Complex parts can contain intermittent and inconsistent burrs. Surface brushes used to de-burr extended rough faces are appropriate for these parts. An electrically energized brush is used to attack the part. This is an effective tool for cleaning parts that do not always have burrs in the same location. Brush wear in this process is tough to predict. The more the brush wears the less effective the de-burring becomes. This makes it critical to schedule brush replacement prior to reaching the level of acceptable finish. Although, this method relies upon diligent maintenance, this remains the ideal system for removing a wide range of burr sizes from an extended surface area.

Probing brushes are similar to surface brushes in their applications and limitations. These brushes are directed into the holes created by the tooling while the casting was bored. Like the surface brushes, probing brushes are most appropriate for parts that have inconsistent burr patterns. As is the case with surface brushes, these brushes are unpredictable in their wear and it is impossible to predict when they will need replacement.

The difficulty of knowing when to replace surface and probing brushes can give manufacturers headaches. Often, an inadequate brush is not detected until a customer complains to the manufacturer about unacceptable leftover burrs. Unfortunately for the company, by the time they receive the complaint from the customer; many shipments of unacceptable parts may have been shipped. Internal quality checks can help to schedule brush maintenance, but the time and labor involved with this maintenance can be prohibitive.

Methods of de-burring can be described through a simple analogy. Imagine the burrs as cans sitting atop a wall. Removing the burrs with a powered brush is analogous to removing the cans with a hand grenade. You will remove all the cans, but there is a possibility of damage to the wall itself. Removing burrs with tumbling media is like clearing a mountainside with a landslide. The rough patches are removed, but so is the beauty. The hydro system is a sharpshooter, knocking the burrs off with accuracy and leaving the wall, mountainside or part untouched.

Therefore, if a part has consistent placement of burrs, a high-pressure direct spray system is appropriate. An example of this can be found in an automotive transmission plant. An aluminum valve body, once milled, is left with a consistent roll over bore in the spool bore. A power brush cannot access the hole where the spur is located. A probing brush may be able to access the burr, but there is the chance that it will damage the machined surface of the part and render it scrap.

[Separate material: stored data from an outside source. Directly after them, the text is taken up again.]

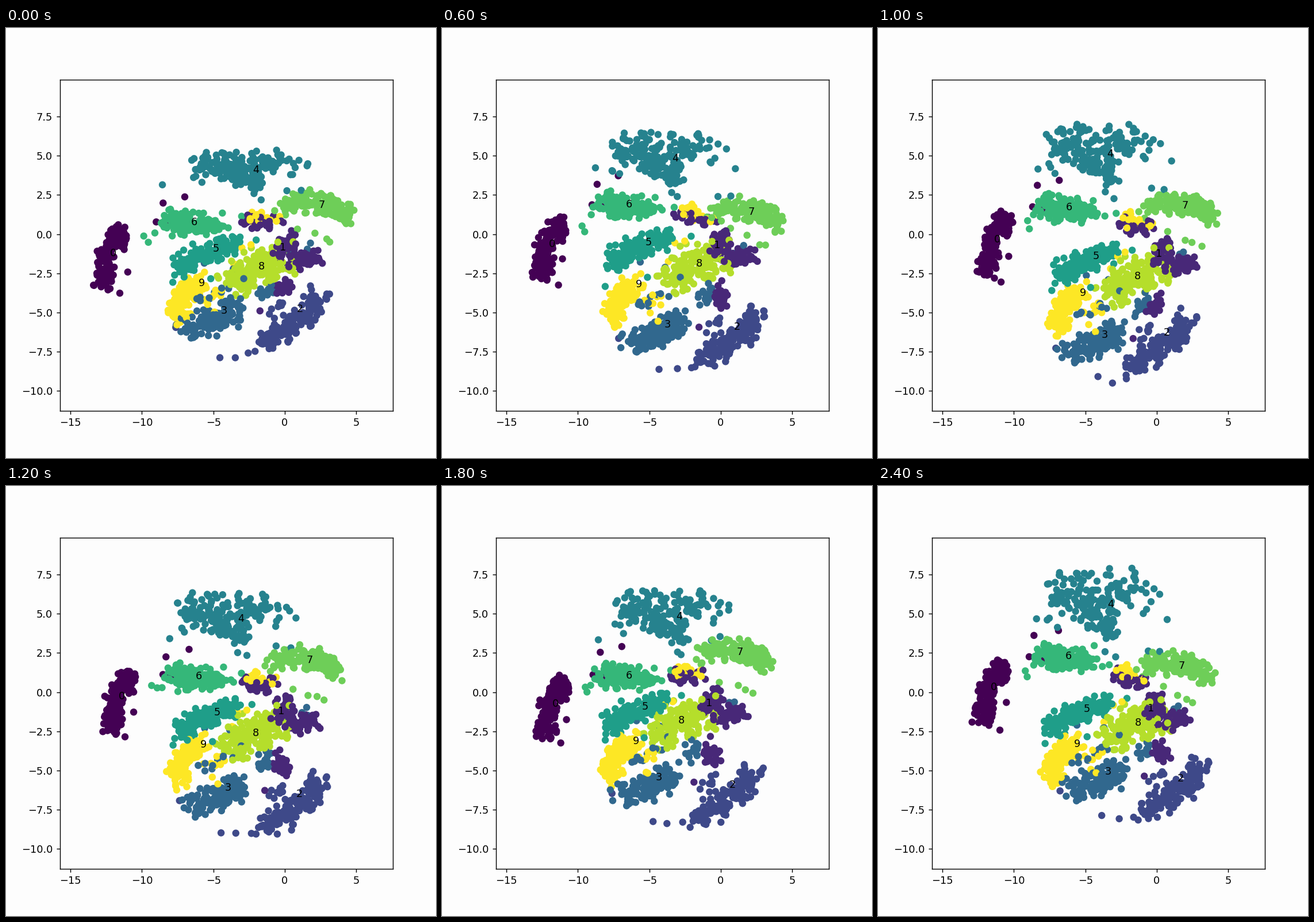
Write a matplotlib script that moves like this. It is 748 by 748 pixels and loops after 2600 ms.

```python
import numpy as np
import matplotlib.pyplot as plt
from matplotlib.animation import FuncAnimation

SIZE, DPI = 748, 128
FRAMES, INTERVAL = 13, 200
KEYS = [0, 1, 3, 5, 7, 10, 12]  # steps at which the label waypoints hold
ORIGIN = np.array([485, 358.5])
SCALE = np.array([24.85, -27.25])
REACH = 50    # how far a label drags foreign points along, in pixels
LOYALTY = 3   # pull of a point's own label inside its main cloud
JITTER = 2.5  # points settle slightly differently at each step

rng = np.random.default_rng(11)

# Label waypoints in pixels, one path per digit.
PATHS = [
    [(187, 392), (203, 385), (192, 376), (208, 368), (196, 364), (199, 386), (202, 350)],
    [(482, 382), (469, 386), (479, 378), (489, 393), (469, 391), (462, 372), (475, 387)],
    [(511, 489), (501, 527), (513, 520), (502, 530), (519, 541), (499, 510), (526, 509)],
    [(379, 492), (395, 517), (392, 516), (394, 534), (379, 516), (376, 502), (400, 497)],
    [(435, 247), (416, 228), (406, 227), (404, 219), (414, 242), (412, 219), (405, 206)],
    [(365, 384), (376, 391), (359, 373), (379, 397), (355, 391), (353, 380), (363, 388)],
    [(327, 338), (307, 314), (325, 307), (332, 312), (339, 350), (318, 320), (331, 296)],
    [(549, 308), (543, 317), (538, 320), (534, 309), (522, 297), (516, 285), (528, 313)],
    [(444, 415), (443, 425), (447, 410), (451, 432), (417, 427), (416, 399), (452, 412)],
    [(341, 444), (354, 452), (343, 446), (357, 461), (331, 438), (341, 447), (347, 449)],
]


def glide(path):
    return np.column_stack([np.interp(range(FRAMES), KEYS, axis) for axis in zip(*path)])


labels = np.stack([glide(path) for path in PATHS], axis=1)  # (step, digit, xy)
home = np.mean(PATHS, axis=1)
shifts = labels - home
points, digits = [], []


def to_data(pixels):
    return (pixels - ORIGIN) / SCALE


def add(digit, spots, loyalty=0, floor=None):
    """Let spots drift with the labels near them; a floor pins their lower edge."""
    spots = np.asarray(spots, float)
    distance = np.linalg.norm(spots[:, None] - home, axis=2)
    pull = np.exp(-(distance / REACH) ** 2) + 1e-9
    pull[:, digit] += loyalty
    pull /= pull.sum(axis=1, keepdims=True)
    drift = np.einsum("pd,sdk->spk", pull, shifts)
    if floor:
        drift[..., 1] *= (floor - spots[:, 1]) / (floor - home[digit, 1])
    points.append(spots + drift)
    digits.extend([digit] * len(spots))


def scatter(count, spread, *spine):
    """Random spots around a polyline, softly thinning outwards."""
    u = rng.uniform(0, len(spine) - 1, count)
    path = [np.interp(u, range(len(spine)), axis) for axis in zip(*spine)]
    noise = np.clip(rng.normal(size=(count, 2)), -2, 2)
    return np.column_stack(path) + noise * spread


def cloud(digit, count, spread, *spine, floor=None):
    add(digit, scatter(count, spread, *spine), LOYALTY, floor)


def patch(digit, count, spread, *spine):
    add(digit, scatter(count, spread, *spine))


def strays(digit, *spots):
    add(digit, spots)


cloud(0, 165, 8.5, (215, 338), (185, 374), (181, 435))
strays(0, (263, 318), (277, 322), (271, 282), (309, 272), (206, 444), (218, 403))

cloud(1, 90, 9, (476, 373), (485, 395), (528, 407))
patch(1, 30, 7, (477, 458), (482, 483))
patch(1, 32, 7, (413, 336), (455, 341))
strays(1, (446, 517))

cloud(2, 150, 9.5, (451, 580), (487, 552), (527, 523), (544, 494))
patch(2, 8, 10, (472, 517))
strays(2, (304, 536), (378, 587), (405, 592), (430, 588))

cloud(3, 150, 11.5, (326, 543), (361, 533), (389, 515), (415, 510))
patch(3, 14, 8, (441, 478), (460, 452))
patch(3, 10, 8, (343, 480), (390, 480))
patch(3, 4, 10, (500, 390))
strays(3, (347, 416), (390, 422), (412, 442))

cloud(4, 140, 17, (314, 221), (352, 216), (399, 217), (432, 200), (480, 215), floor=295)
cloud(4, 55, 10, (365, 240), (400, 245), (425, 282), floor=295)
strays(4, (272, 254), (477, 283), (498, 282), (511, 233))

cloud(5, 150, 9, (302, 419), (327, 402), (364, 387), (398, 374))
strays(5, (291, 448), (430, 370), (361, 440))

cloud(6, 155, 10, (278, 315), (303, 323), (337, 328), (370, 324))
strays(6, (251, 346), (255, 355), (405, 322))

cloud(7, 165, 9.5, (465, 311), (508, 299), (550, 308), (585, 327))
strays(7, (498, 350), (526, 359), (543, 368), (553, 374))

cloud(8, 170, 15, (388, 438), (413, 435), (445, 409), (470, 417))
strays(8, (490, 373), (468, 376), (490, 430))

cloud(9, 130, 10.5, (339, 451), (319, 459), (303, 480), (302, 508))
patch(9, 11, 11, (359, 475))
patch(9, 22, 6, (418, 326), (430, 328), (469, 327))
strays(9, (417, 378), (405, 383), (393, 410), (371, 508))

points = np.concatenate(points, axis=1)
points += np.clip(rng.normal(0, JITTER, points.shape), -2 * JITTER, 2 * JITTER)
order = rng.permutation(len(digits))
points, digits = to_data(points[:, order]), np.array(digits)[order]

plt.rcParams["font.family"] = "DejaVu Sans"
fig = plt.figure(figsize=(SIZE / DPI, SIZE / DPI), dpi=DPI, facecolor="#fdfdfd")
ax = fig.add_axes([0.125, 0.11, 0.775, 0.77], facecolor="#fdfdfd")
ax.set(xlim=(-15.75, 7.573), ylim=(-11.274, 9.862),
       xticks=np.arange(-15, 6, 5), yticks=np.arange(-10, 8, 2.5))
dots = ax.scatter(*points[0].T, c=digits, cmap="viridis", s=36)
texts = [ax.text(0, 0, str(d), ha="center", va="center") for d in range(10)]


def update(step):
    dots.set_offsets(points[step])
    for text, spot in zip(texts, to_data(labels[step])):
        text.set_position(spot)
    return [dots, *texts]


anim = FuncAnimation(fig, update, frames=FRAMES, interval=INTERVAL,
                     repeat=True, repeat_delay=0)
plt.show()
```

A high-pressure water stream can shoot into the hole and knock the bore off with precision. It can then flush the burr out, and do no damage to the machined surface. Assuming the burr is formed in the correct spot in the prior stages, the high-pressure water system will deliver the best quality possible every time.

Before committing to a hydro de-burring system, a company must make sure it will work for their part. If it does, then they must determine if the money they will make from delivering a high-quality end product is worth the cost of the machine.